So what does that have to do with WIC? Well, at our last meeting, I met with one of the regular workers. For one, I found out that they are adjusting Princess's age for her weight and height. I always wondered why they would say she was in the "25th percentile" when everyone else was telling me she was in the "5th percentile." Well, now I know! Anyway, when I mentioned about her weight, they told me that she had gained something like 3lbs since her last certification. I thought that was pretty good. I made some comment about increasing her calories because she'd been more active. Then the woman went on to say, "Well, as long as you haven't been piling on the butter or mayonnaise on everything." I had to bite my tongue because that was EXACTLY what I had been doing!
Thankfully, WIC has gone to online classes. I hated going to classes with Princess. The breastfeeding one was the worst, but even the "feeding your baby" one was kinda bad. Not in content or anything, but seeing the other babies her age. It was HEARTBREAKING at the time to go to those classes and see these chubby GINORMOUS babies and think about my tiny little peanut. And being I had done some of the other classes when Little Man was on WIC, I knew that most of them wouldn't be applicable to Princess.
- "How to Read Food Labels." Hm....Figured that one out. Except I'm not looking for fat or sodium content. I'm waiting on the NEW labels to eventually come out. (Hey FDA, can we get on it yet?) What I'm looking for is the amount of potassium in anything and everything!
- "Drink Your Water!" Yeah, um, we know that one! Princess can't sweat a whole lot, lest she loses a whole lot of her electrolytes, so she's ALWAYS hydrated!
- "WIC Food Recipes." Yeah, okay, my kid can't have the beans or the whole wheat bread/tortillas/brown rice. Or about half the fruits and vegetables. So unless you are teaching something that DOESN'T contain bananas, orange juice, beans, whole grains or tomatoes, I'm not interested.
- "Eating the Rainbow." Okay, try to eat the rainbow of fruits and veggies when you're not allowed to have some of them. Kinda hard when things like bananas, tomatoes, avocados, winter squash, most melons, and other things like that are off the list of approved items.
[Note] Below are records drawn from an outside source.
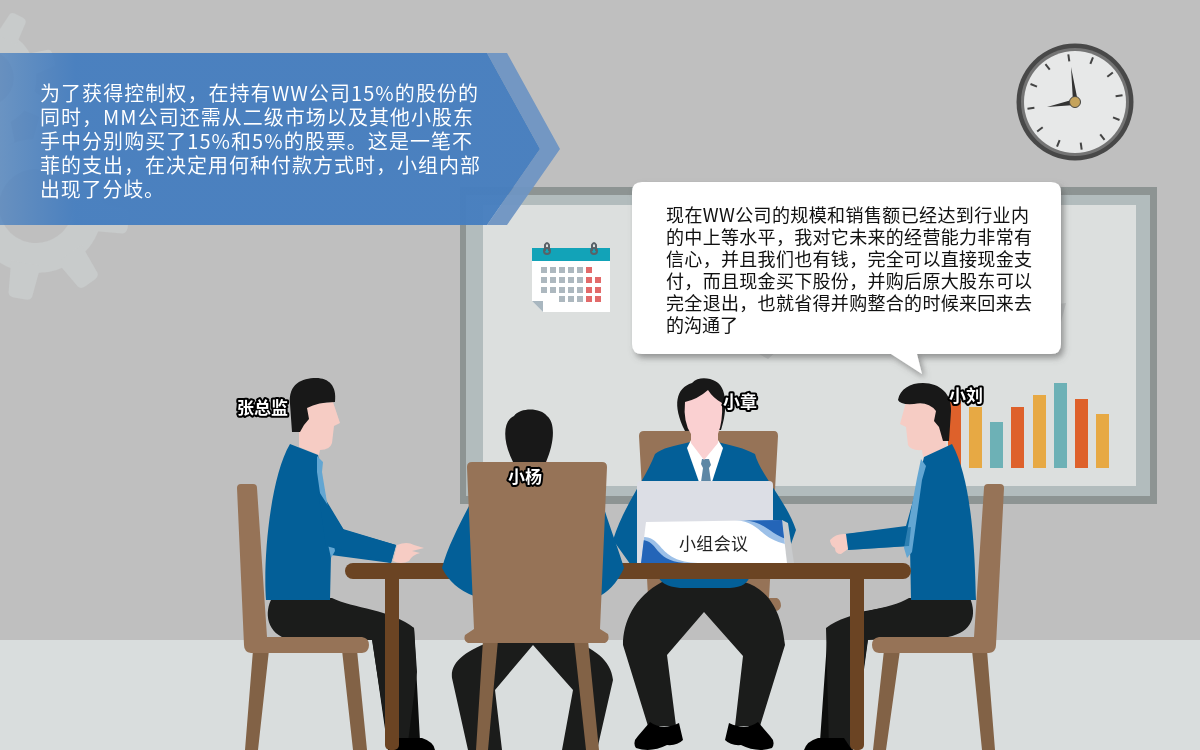
<!DOCTYPE html>
<html lang="zh-CN">
<head>
<meta charset="utf-8">
<title>小组会议</title>
<style>
:root{--wall:#bfbfbf;--floor:#d9dddd;--gear:#c8cbcb;--banner:#467ebf;--shirt:#035f98;--tie:#63a6d2;--skin:#f6ccc4;--hair:#181818;--trousers:#1b1c1b;--trousers-dark:#0d0e0d;--wood:#967357;--wood-leg:#826246;--table:#6b4423;--teal:#6db1b6;--orange:#de612b;--yellow:#e7a944;--steel:#8d9493}
html,body{margin:0;width:1200px;height:750px;overflow:hidden;background:var(--wall)}
svg{display:block}
text{font-family:"Noto Sans CJK SC","Noto Sans",sans-serif}
.wall{fill:var(--wall)}.floor{fill:var(--floor)}
.shirt{fill:var(--shirt)}.tie{fill:var(--tie)}.skin{fill:var(--skin)}.hair{fill:var(--hair)}
.trousers{fill:var(--trousers)}.far-leg{fill:var(--trousers-dark)}.shoe{fill:#000}
.wood{fill:var(--wood)}.wood-leg{fill:var(--wood-leg)}.table{fill:var(--table)}
.teal{fill:var(--teal)}.orange{fill:var(--orange)}.yellow{fill:var(--yellow)}
.day{fill:#adb8bf}.rest{fill:#e26a6a}
.banner-text{fill:#fff;font-size:20px;font-weight:500}
.speech-text{fill:#111;font-size:18px;font-weight:400}
.name{fill:#fff;stroke:#000;stroke-width:4px;stroke-linejoin:round;paint-order:stroke;font-size:17px;font-weight:700}
.sign{fill:#222;font-size:17px;font-weight:500}
</style>
</head>
<body>
<svg width="1200" height="750" viewBox="0 0 1200 750">
<defs>
  <linearGradient id="banner-fade"><stop offset="0" stop-color="#467ebf" stop-opacity=".72"/><stop offset=".14" stop-color="#467ebf" stop-opacity=".96"/><stop offset="1" stop-color="#467ebf" stop-opacity=".96"/></linearGradient>
  <filter id="bubble-shadow" x="-5%" y="-5%" width="112%" height="118%"><feDropShadow dx="3" dy="4" stdDeviation="3" flood-color="#555" flood-opacity=".55"/></filter>
  <path id="tooth" d="M-15-58L-12-90Q-11-94-6-94H6Q11-94 12-90L15-58Z"/>
  <g id="gear">
    <circle r="52" fill="none" stroke="#c8cbcb" stroke-width="30"/>
    <g fill="#c8cbcb"><use href="#tooth"/><use href="#tooth" transform="rotate(45)"/><use href="#tooth" transform="rotate(90)"/><use href="#tooth" transform="rotate(135)"/><use href="#tooth" transform="rotate(180)"/><use href="#tooth" transform="rotate(225)"/><use href="#tooth" transform="rotate(270)"/><use href="#tooth" transform="rotate(315)"/></g>
  </g>
  <rect id="cell" width="6" height="6"/>
  <g id="weekdays" class="day"><use href="#cell"/><use href="#cell" x="9"/><use href="#cell" x="18"/><use href="#cell" x="27"/><use href="#cell" x="36"/></g>
  <path id="tick" d="M0-48V-41" stroke="#444" stroke-width="2"/>
  <clipPath id="sign-face"><path d="M646 522L782 520L787 563H641Z"/></clipPath>
</defs>

<g id="room">
  <rect class="wall" width="1200" height="750"/>
  <rect class="floor" y="640" width="1200" height="110"/>
  <use href="#gear" transform="translate(36 206) rotate(10)"/>
  <use href="#gear" transform="translate(-14 78) rotate(28) scale(.75)"/>
</g>

<g id="whiteboard">
  <rect x="460" y="187" width="697" height="317" fill="#8d9493"/>
  <rect x="466" y="195" width="684" height="301" fill="#b2bcbd"/>
  <rect x="483" y="205" width="653" height="281" fill="#dcdfde"/>
  <path d="M752 350L768 359L778 350ZM1058 304L1066 303L1060 326Z" fill="#c6c9c9"/>
  <g id="bar-chart">
    <rect class="orange" x="948" y="400" width="13" height="68"/><rect class="yellow" x="969" y="407" width="13" height="61"/>
    <rect class="teal" x="990" y="422" width="13" height="46"/><rect class="orange" x="1011" y="407" width="13" height="61"/>
    <rect class="yellow" x="1033" y="395" width="13" height="73"/><rect class="teal" x="1054" y="383" width="13" height="85"/>
    <rect class="orange" x="1075" y="399" width="13" height="69"/><rect class="yellow" x="1096" y="414" width="13" height="54"/>
  </g>
  <g id="calendar">
    <path d="M532 248H610V312H543L532 301Z" fill="#fff"/>
    <path d="M532 301H543V312Z" fill="#a9b7c0"/>
    <rect x="532" y="248" width="78" height="13" fill="#12a3b8"/>
    <g fill="none" stroke="#596167" stroke-width="2"><circle cx="547" cy="251" r="3"/><circle cx="594" cy="251" r="3"/><path d="M545 251V245Q547 241 549 245V251M592 251V245Q594 241 596 245V251"/></g>
    <use href="#weekdays" x="541" y="267"/><use href="#weekdays" x="541" y="277"/><use href="#weekdays" x="541" y="287"/>
    <g class="day"><use href="#cell" x="559" y="296"/><use href="#cell" x="568" y="296"/><use href="#cell" x="577" y="296"/></g>
    <g class="rest"><use href="#cell" x="586" y="267"/><use href="#cell" x="586" y="277"/><use href="#cell" x="595" y="277"/><use href="#cell" x="586" y="287"/><use href="#cell" x="595" y="287"/><use href="#cell" x="586" y="296"/><use href="#cell" x="595" y="296"/></g>
  </g>
</g>

<g id="clock" transform="translate(1075 102)">
  <circle r="58.5" fill="#484848"/><circle r="54" fill="#747474"/><circle r="51" fill="#e7e8e8"/>
  <g transform="rotate(-8)"><use href="#tick"/><use href="#tick" transform="rotate(30)"/><use href="#tick" transform="rotate(60)"/><use href="#tick" transform="rotate(90)"/><use href="#tick" transform="rotate(120)"/><use href="#tick" transform="rotate(150)"/><use href="#tick" transform="rotate(180)"/><use href="#tick" transform="rotate(210)"/><use href="#tick" transform="rotate(240)"/><use href="#tick" transform="rotate(270)"/><use href="#tick" transform="rotate(300)"/><use href="#tick" transform="rotate(330)"/></g>
  <path d="M-4-35L3 0H-2ZM-28 5L0-3V3Z" fill="#333"/>
  <circle r="5.5" fill="#c5a35c" stroke="#444"/>
</g>

<g id="banner">
  <path d="M487 53H507L560 149L507 225H487L540 149Z" fill="#6f95c3" fill-opacity=".95"/>
  <path d="M0 53H487L540 149L487 225H0Z" fill="url(#banner-fade)"/>
  <g class="banner-text">
    <text x="40" y="101" textLength="438">为了获得控制权，在持有WW公司15%的股份的</text>
    <text x="40" y="125" textLength="433">同时，MM公司还需从二级市场以及其他小股东</text>
    <text x="40" y="149" textLength="432">手中分别购买了15%和5%的股票。这是一笔不</text>
    <text x="40" y="173" textLength="440">菲的支出，在决定用何种付款方式时，小组内部</text>
    <text x="40" y="197" textLength="124">出现了分歧。</text>
  </g>
</g>

<g id="person-facing">
  <path class="wood" d="M644 431H774Q778 431 778 436L769 598H777Q781 600 781 606Q780 611 775 611H640Q635 608 637 603L648 596L639 436Q639 431 644 431Z"/>
  <path d="M660 611H672L664 655H657Z" fill="#9a5520"/>
  <path class="trousers" d="M662 582C634 597 623 622 623 645L648 726H676L667 655L704 612L743 656L735 726H760L785 645C781 606 765 588 744 582Z"/>
  <path class="shoe" d="M650 722Q662 731 679 723L683 740Q677 746 667 745Q651 753 636 748Q632 742 638 736ZM758 722Q746 731 729 723L725 740Q731 746 741 745Q757 753 772 748Q776 742 770 736Z"/>
  <path class="shirt" d="M690 442C674 446 662 448 655 454C645 480 625 503 613 540L638 575H658Q660 586 680 588H730Q748 587 750 575H780L796 530C787 502 760 474 755 454C744 448 733 446 718 442L704 462Z"/>
  <path d="M691 440L687 448L699 482H712L723 448L718 440Z" fill="#fff"/>
  <path d="M702 459H709L711 465L709 468L711 482H701L703 468L701 464Z" fill="#5d87a5"/>
  <path class="hair" d="M685 431C672 405 676 388 692 383C698 376 710 378 715 381C727 386 728 410 721 430Z"/>
  <path d="M685 402Q698 399 708 390Q713 398 722 403Q723 421 718 434V443L704 460L691 443V434Q683 422 685 402Z" fill="#fad0d1"/>
</g>

<g id="laptop">
  <path d="M641 481H769Q773 481 773 485V563H637V485Q637 481 641 481Z" fill="#dcdee5"/>
</g>
<g id="table-sign">
  <path d="M782 520L788 523L794 563H786Z" fill="#c9cbcd"/>
  <path d="M646 522L782 520L787 563H641Z" fill="#fff"/>
  <g clip-path="url(#sign-face)">
    <path d="M640 537C665 535 655 561 698 563H640ZM735 520C762 522 758 539 790 545V518Z" fill="#9cc0e8"/>
    <path d="M640 540C660 540 652 560 684 563H640ZM733 520C768 519 766 534 790 540V518Z" fill="#2465b8"/>
  </g>
  <text class="sign" x="679" y="550" textLength="69">小组会议</text>
</g>

<g id="director">
  <path class="far-leg" d="M330 605L385 615L414 628L420 741L400 750H388L372 638Z"/>
  <path class="trousers" d="M272 598H332C352 608 393 610 414 628L417 672L407 750H389L372 640H290C266 634 264 612 272 598Z"/>
  <path class="shoe" d="M396 738H422Q434 742 435 750H388Z"/>
  <path class="skin" d="M299 405L333 402L340 423L334 426L332 443Q330 450 320 450L319 455L299 447Z"/>
  <path class="hair" d="M290 404C288 384 302 378 316 378C329 378 337 386 335 402Q318 402 307 408L309 419L304 425L300 432H292Z"/>
  <path class="shirt" d="M290 444L318 455L326 500L344 530L396 545L391 563L331 555L330 600H266C263 560 270 478 290 444Z"/>
  <path class="tie" d="M317 456L323 462L322 472L335 551L331 558L326 535L317 472Z"/>
  <path class="shirt" d="M318 490L343 529L396 545L391 563L326 546Z"/>
  <path class="skin" d="M397 545Q407 541 414 545L424 548L412 551L420 553Q412 555 409 561Q401 565 393 561Z"/>
  <path class="wood-leg" d="M253 650H269L258 750H245ZM342 650H357L367 750H353Z"/>
  <path class="wood" d="M241 484H253Q257 484 257 488L267 637H362Q369 638 369 645Q369 652 362 653H251Q244 652 244 645L237 488Q237 484 241 484Z"/>
</g>

<g id="speaker">
  <path class="far-leg" d="M911 603L860 612L828 628L820 741L840 750H852L868 638Z"/>
  <path class="trousers" d="M909 598H970C977 615 973 632 948 637L868 640L853 750H829L826 628C850 610 890 610 909 598Z"/>
  <path class="shoe" d="M818 738H844L852 750H804Q807 741 818 738Z"/>
  <path class="skin" d="M944 405L906 402L900 424L906 427L908 445Q911 451 922 450L923 457L946 448Z"/>
  <path class="hair" d="M898 400C900 389 910 383 923 383C940 383 952 394 951 411L949 441H943L939 427L934 421L936 411Q928 401 914 404Q900 405 898 400Z"/>
  <path class="shirt" d="M924 457L952 444C973 482 975 560 976 600H911L910 546L848 550L845 534L906 526L916 490Z"/>
  <path class="tie" d="M921 459L926 466L922 480L912 552L907 558L904 548L917 478Z"/>
  <path class="shirt" d="M911 527L845 534L848 550L909 546Z" fill-opacity=".55"/>
  <path class="skin" d="M846 534Q836 533 830 540Q830 545 835 548Q835 554 841 554L848 549Z"/>
  <path class="wood-leg" d="M884 650H900L886 750H873ZM972 650H987L995 750H982Z"/>
  <path class="wood" d="M988 484H1000Q1004 484 1004 488L996 645Q996 652 989 653H879Q872 652 872 645Q872 638 879 637H974L984 488Q984 484 988 484Z"/>
</g>

<g id="meeting-table">
  <rect class="table" x="385" y="572" width="14" height="178" rx="5"/>
  <rect class="table" x="850" y="572" width="14" height="178" rx="5"/>
  <rect class="table" x="345" y="563" width="566" height="16" rx="8"/>
</g>

<g id="person-from-behind">
  <path class="trousers" d="M495 640C466 650 450 662 452 678L468 750H502L495 690L533 645L573 690L562 750H597L613 680C611 660 594 648 570 640Z"/>
  <path class="shirt" d="M472 500C462 520 448 545 442 568Q452 588 474 596ZM603 505C610 528 618 548 624 568Q614 590 596 598Z"/>
  <path class="skin" d="M514 445H547V466H514Z"/>
  <path class="hair" d="M513 462C502 440 503 421 514 416C521 407 541 408 547 416C556 423 554 444 546 462Z"/>
  <path class="wood-leg" d="M483 640H498L488 750H476ZM574 640H588L599 750H586Z"/>
  <path class="wood" d="M472 462H602Q607 462 607 467L600 629L608 634Q610 641 605 643H468Q463 641 465 635L474 629L467 467Q467 462 472 462Z"/>
</g>

<g id="speech-bubble">
  <path d="M642 182H1051Q1061 182 1061 192V344Q1061 354 1051 354H917L922 374L891 354H642Q632 354 632 344V192Q632 182 642 182Z" fill="#fff" filter="url(#bubble-shadow)"/>
  <g class="speech-text">
    <text x="666" y="222" textLength="363">现在WW公司的规模和销售额已经达到行业内</text>
    <text x="666" y="244" textLength="366">的中上等水平，我对它未来的经营能力非常有</text>
    <text x="666" y="266" textLength="366">信心，并且我们也有钱，完全可以直接现金支</text>
    <text x="666" y="288" textLength="366">付，而且现金买下股份，并购后原大股东可以</text>
    <text x="666" y="310" textLength="366">完全退出，也就省得并购整合的时候来回来去</text>
    <text x="666" y="332" textLength="72">的沟通了</text>
  </g>
</g>

<g id="name-labels" class="name">
  <text x="237" y="414">张总监</text>
  <text x="508" y="483">小杨</text>
  <text x="723" y="408">小章</text>
  <text x="949" y="402">小刘</text>
</g>
</svg>
</body>
</html>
I know WIC is trying their best and it works for most families, but obviously, my family doesn't fit the WIC mold. If I had anything to tell them about ways to improve their program, it would be to show more compassion and understanding to children and families with special feeding needs.